**Task item**
Select, from the data, each line where "width" occurs.

**Stored data entries**
◆ ◆ ◆

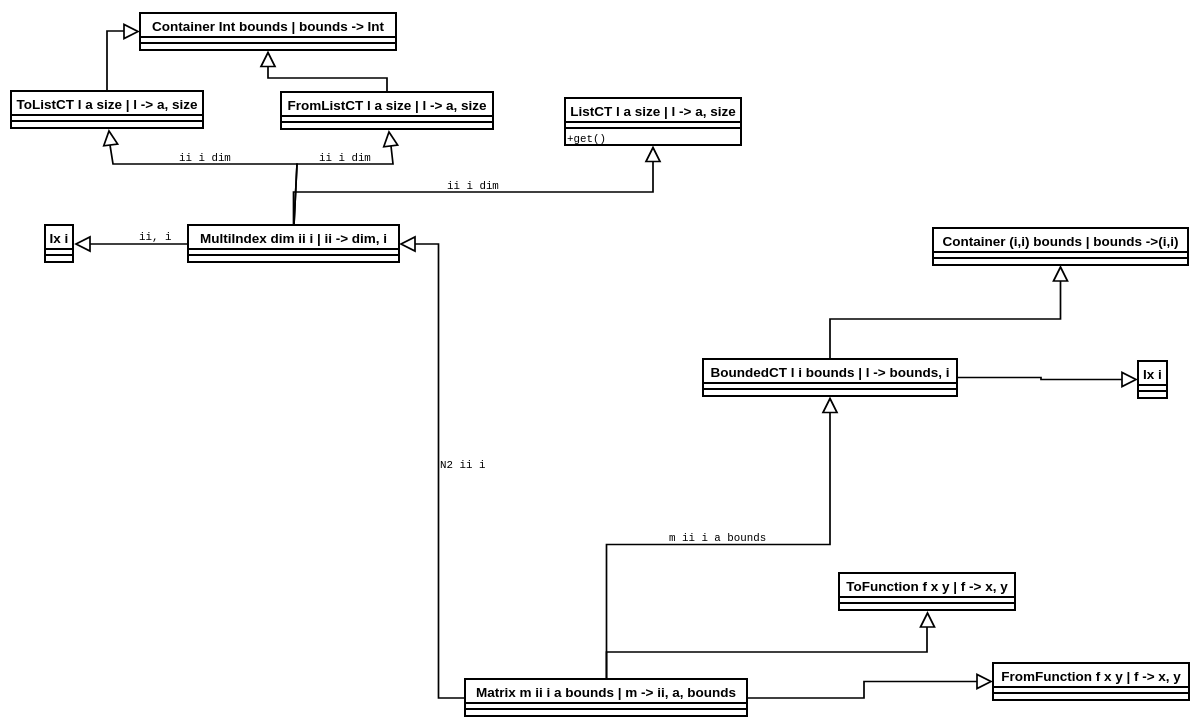
<!DOCTYPE html>
<html lang="en">
<head>
<meta charset="utf-8">
<title>Type class diagram</title>
<style>
:root { --ink: #000; --paper: #fff; }
* { box-sizing: border-box; margin: 0; padding: 0; }
html, body { width: 1200px; height: 728px; overflow: hidden; background: var(--paper); }
.diagram { position: relative; width: 1200px; height: 728px; overflow: hidden; color: var(--ink); }
.relations { position: absolute; inset: 0; fill: none; stroke: var(--ink); stroke-width: 1.7; }
.relations polygon { fill: var(--paper); }
.class {
  position: absolute; left: var(--x); top: var(--y); width: var(--w);
  display: grid; grid-template-rows: 24px 6px 5px;
  border: 1.8px solid var(--ink); border-width: 2px; background: var(--paper);
}
.class.has-method { grid-template-rows: 24px 6px 15px; }
.class h2 {
  padding-top: 4px; border-bottom: 2px solid var(--ink);
  font: bold 13.5px/18px "Liberation Sans", Arial, sans-serif;
  text-align: center; white-space: nowrap;
}
.attributes { border-bottom: 2px solid var(--ink); }
.methods { display: flex; align-items: flex-end; padding-left: 1px; }
.methods, .label { font: 10.8px/12px "Liberation Mono", monospace; white-space: pre; }
.methods { line-height: 10px; }
.label { position: absolute; left: var(--x); top: var(--y); }
</style>
</head>
<body>
<main class="diagram">
  <svg class="relations" width="1200" height="728" viewBox="0 0 1200 728" aria-hidden="true">
    <defs><polygon id="arrowhead" points="0,0 7,14 -7,14"/></defs>
    <path d="M107 91V31H124"/>
    <path d="M387 92V78H268V66"/>
    <path d="M294 225L297 164H113L110 145"/>
    <path d="M294 225L297 164H393L391 146"/>
    <path d="M293.5 225V192H653V161"/>
    <path d="M188 244H90"/>
    <path d="M465 698H438.5V244H415"/>
    <path d="M606.5 679V544.5H830V412"/>
    <path d="M606.5 679V652H927V627"/>
    <path d="M748 698H864V681.5H977"/>
    <path d="M830 359V319H1060.5V281"/>
    <path d="M957 377.5H1041V379.5H1122"/>
    <use href="#arrowhead" transform="translate(138 31.5) rotate(90)"/>
    <use href="#arrowhead" transform="translate(268 52.5)"/>
    <use href="#arrowhead" transform="translate(109 131) rotate(-7)"/>
    <use href="#arrowhead" transform="translate(389 132) rotate(-7)"/>
    <use href="#arrowhead" transform="translate(653 147.5)"/>
    <use href="#arrowhead" transform="translate(76 244) rotate(-90)"/>
    <use href="#arrowhead" transform="translate(401 244) rotate(-90)"/>
    <use href="#arrowhead" transform="translate(830 398.5)"/>
    <use href="#arrowhead" transform="translate(927.5 613)"/>
    <use href="#arrowhead" transform="translate(991 681.5) rotate(90)"/>
    <use href="#arrowhead" transform="translate(1060.5 267)"/>
    <use href="#arrowhead" transform="translate(1136 379.5) rotate(90)"/>
  </svg>

  <section class="class" style="--x:139px;--y:12px;--w:258px"><h2>Container Int bounds | bounds -&gt; Int</h2><div class="attributes"></div><div class="methods"></div></section>
  <section class="class" style="--x:10px;--y:90px;--w:194px"><h2>ToListCT l a size | l -&gt; a, size</h2><div class="attributes"></div><div class="methods"></div></section>
  <section class="class" style="--x:280px;--y:91px;--w:214px"><h2>FromListCT l a size | l -&gt; a, size</h2><div class="attributes"></div><div class="methods"></div></section>
  <section class="class has-method" style="--x:564px;--y:97px;--w:178px"><h2>ListCT l a size | l -&gt; a, size</h2><div class="attributes"></div><div class="methods">+get()</div></section>
  <section class="class" style="--x:44px;--y:224px;--w:30px"><h2>Ix i</h2><div class="attributes"></div><div class="methods"></div></section>
  <section class="class" style="--x:187px;--y:224px;--w:213px"><h2>MultiIndex dim ii i | ii -&gt; dim, i</h2><div class="attributes"></div><div class="methods"></div></section>
  <section class="class" style="--x:932px;--y:227px;--w:257px"><h2>Container (i,i) bounds | bounds -&gt;(i,i)</h2><div class="attributes"></div><div class="methods"></div></section>
  <section class="class" style="--x:702px;--y:358px;--w:256px"><h2>BoundedCT l i bounds | l -&gt; bounds, i</h2><div class="attributes"></div><div class="methods"></div></section>
  <section class="class" style="--x:1137px;--y:360px;--w:31px"><h2>Ix i</h2><div class="attributes"></div><div class="methods"></div></section>
  <section class="class" style="--x:838px;--y:572px;--w:178px"><h2>ToFunction f x y | f -&gt; x, y</h2><div class="attributes"></div><div class="methods"></div></section>
  <section class="class" style="--x:992px;--y:662px;--w:198px"><h2>FromFunction f x y | f -&gt; x, y</h2><div class="attributes"></div><div class="methods"></div></section>
  <section class="class" style="--x:464px;--y:678px;--w:284px"><h2>Matrix m ii i a bounds | m -&gt; ii, a, bounds</h2><div class="attributes"></div><div class="methods"></div></section>

  <span class="label" style="--x:179px;--y:152px">ii i dim</span>
  <span class="label" style="--x:319px;--y:152px">ii i dim</span>
  <span class="label" style="--x:447px;--y:180px">ii i dim</span>
  <span class="label" style="--x:139px;--y:231px">ii, i</span>
  <span class="label" style="--x:440px;--y:459px">N2 ii i</span>
  <span class="label" style="--x:669px;--y:532px">m ii i a bounds</span>
</main>
</body>
</html>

◆ ◆ ◆

**Written response**
html, body { width: 1200px; height: 728px; overflow: hidden; background: var(--paper); }
.diagram { position: relative; width: 1200px; height: 728px; overflow: hidden; color: var(--ink); }
.relations { position: absolute; inset: 0; fill: none; stroke: var(--ink); stroke-width: 1.7; }
  position: absolute; left: var(--x); top: var(--y); width: var(--w);
  border: 1.8px solid var(--ink); border-width: 2px; background: var(--paper);
  <svg class="relations" width="1200" height="728" viewBox="0 0 1200 728" aria-hidden="true">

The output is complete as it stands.